For me, my off days are coloured by a flat, foggy shade of grey, analogous to the texture of a murky, soil-infused riverbank. The undertone is complete slowness. My usual pathways to progress and productivity (and by generous extension, purpose) grind to a complete halt. Fulfilling labour morphs into fatalistic lounging. My sense of time is containerized and locked somewhere abstract, suspending my ability to make meaning and find small joys in the mundane.
For me, slow is suffering, slow is suffocating. The thing is, I didn't realize I had been trapped in thinking that slowness was Enemy #1. The dominant sentiment was that I always had to be moving forward, probably exacerbated by the recent energy of “hot boy summer NYC 2021”. As Ava aptly speaks to slowness:

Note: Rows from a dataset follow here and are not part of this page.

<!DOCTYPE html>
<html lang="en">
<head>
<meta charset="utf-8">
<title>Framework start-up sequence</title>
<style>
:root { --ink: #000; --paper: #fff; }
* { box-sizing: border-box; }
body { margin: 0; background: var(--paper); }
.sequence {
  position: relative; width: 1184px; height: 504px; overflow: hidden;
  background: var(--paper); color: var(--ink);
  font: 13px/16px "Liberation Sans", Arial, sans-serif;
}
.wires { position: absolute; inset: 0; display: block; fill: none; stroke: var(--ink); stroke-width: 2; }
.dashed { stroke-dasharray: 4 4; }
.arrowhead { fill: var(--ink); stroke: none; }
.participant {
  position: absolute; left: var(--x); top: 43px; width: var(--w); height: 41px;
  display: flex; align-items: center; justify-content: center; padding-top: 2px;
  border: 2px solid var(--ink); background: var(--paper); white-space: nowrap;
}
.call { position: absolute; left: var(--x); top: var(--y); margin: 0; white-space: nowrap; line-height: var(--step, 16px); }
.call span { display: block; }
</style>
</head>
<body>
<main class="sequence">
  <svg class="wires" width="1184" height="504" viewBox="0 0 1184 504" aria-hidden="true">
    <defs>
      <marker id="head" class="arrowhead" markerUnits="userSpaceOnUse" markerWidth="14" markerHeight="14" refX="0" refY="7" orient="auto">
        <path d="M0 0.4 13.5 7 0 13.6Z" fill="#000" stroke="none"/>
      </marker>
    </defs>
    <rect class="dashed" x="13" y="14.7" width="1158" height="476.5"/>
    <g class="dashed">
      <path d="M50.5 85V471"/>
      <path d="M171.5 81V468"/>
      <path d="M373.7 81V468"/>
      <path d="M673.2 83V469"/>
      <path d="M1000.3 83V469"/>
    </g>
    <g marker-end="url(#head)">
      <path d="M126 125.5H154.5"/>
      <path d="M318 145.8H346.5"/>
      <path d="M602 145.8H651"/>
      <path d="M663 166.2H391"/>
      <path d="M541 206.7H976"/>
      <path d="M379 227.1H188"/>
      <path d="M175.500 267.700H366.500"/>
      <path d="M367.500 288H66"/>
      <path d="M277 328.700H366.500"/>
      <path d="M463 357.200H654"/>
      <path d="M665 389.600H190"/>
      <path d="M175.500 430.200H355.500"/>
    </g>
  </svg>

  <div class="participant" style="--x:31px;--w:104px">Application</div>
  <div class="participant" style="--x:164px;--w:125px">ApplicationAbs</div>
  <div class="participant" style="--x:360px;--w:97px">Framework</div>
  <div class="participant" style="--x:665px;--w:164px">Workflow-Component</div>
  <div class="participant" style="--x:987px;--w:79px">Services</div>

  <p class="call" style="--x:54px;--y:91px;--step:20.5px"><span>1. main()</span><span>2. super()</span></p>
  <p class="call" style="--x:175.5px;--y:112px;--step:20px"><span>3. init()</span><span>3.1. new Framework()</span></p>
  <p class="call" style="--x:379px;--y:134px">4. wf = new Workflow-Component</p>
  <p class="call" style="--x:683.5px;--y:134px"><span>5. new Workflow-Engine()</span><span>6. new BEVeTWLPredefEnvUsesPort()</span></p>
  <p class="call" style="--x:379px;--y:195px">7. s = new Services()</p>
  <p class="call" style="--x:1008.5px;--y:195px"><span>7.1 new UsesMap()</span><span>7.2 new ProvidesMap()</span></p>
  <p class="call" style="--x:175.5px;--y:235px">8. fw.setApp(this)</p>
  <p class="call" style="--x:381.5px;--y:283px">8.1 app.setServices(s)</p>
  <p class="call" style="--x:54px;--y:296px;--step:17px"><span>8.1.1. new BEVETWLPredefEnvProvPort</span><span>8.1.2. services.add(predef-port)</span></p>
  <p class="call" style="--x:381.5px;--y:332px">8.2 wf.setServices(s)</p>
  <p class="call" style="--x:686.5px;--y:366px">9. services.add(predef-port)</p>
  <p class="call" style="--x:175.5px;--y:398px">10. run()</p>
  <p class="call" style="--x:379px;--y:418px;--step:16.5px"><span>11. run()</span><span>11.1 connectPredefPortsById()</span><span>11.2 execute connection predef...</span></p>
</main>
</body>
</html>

"Slow weeks often feel like a failure to me. But slow weeks are inevitable. I know I write this over and over, but I still believe it’s true: all we do is lose faith and regain it, lose faith and regain it. We try to touch the hem of perfection and we miss by inches. Then we try again."
Fortunately, my experimental curiosity — the quality of trying again — is one overriding characteristic that rarely gets crowded out by fluctuations in my mood. At the end of this weekend, I purposefully leaned into deliberate slowness and I took a trip to a lavish Turkish bathhouse. I signed up for a literal full-body experience, with a post-bath massage and a tea tasting to boot. The result? The most relaxing yet immersive experience I've had for a very long time. By willingly surrendering my soul for 2 hours, I happily converged on an appreciation for slower settings and gratitude for the emotional rollercoaster ride that enabled this much-needed reset.
I'm going to wind down this piece by logging three reminders to myself, in order to re-integrate the bathhouse magic anytime I find myself drifting in slow space:
Tapping into self-therapy: Therapy teaches you to lean on self-inquiry and self-care to address internal tensions. But there's also an important lesson about how to best react once you find yourself in a kerfuffle: pause & pick.
Reframing as rest days: The most practical application and the most simple execution — slow is just rest. As a naturally high-energy organism, I'm an advocate of the sprint-to-slow cycle where both motions live symbiotically.
Embracing nothingness: There might be truth to Jenny Odell's argument in How to Do Nothing, where a critical point is that nothingness is a reminder that you're alive. A cautionary tale to not get lost in the woods of the world.
I've painted a dramatic scene about being stuck in “off mode", but the silver lining is that everything does pass. Definitely an overplayed platitude, but the awareness and acceptance of that fact develops an armour of built-in resilience. I'm typically too hopeful (to a fault?) but I sincerely think that developing calm is a mid-20s competitive advantage to mitigate the risk of persistent off days. I've learned that one benefit of becoming generally calmer is having a lot of control over yourself when negative moods bubble up. This adds a layer of subtle support, harmonizing your self-talk with self-aligned behaviours. After all, I don't really believe in balance, but I do strive for harmony.
Let's allow our off days to co-exist with, and even reinforce, the ~on days~.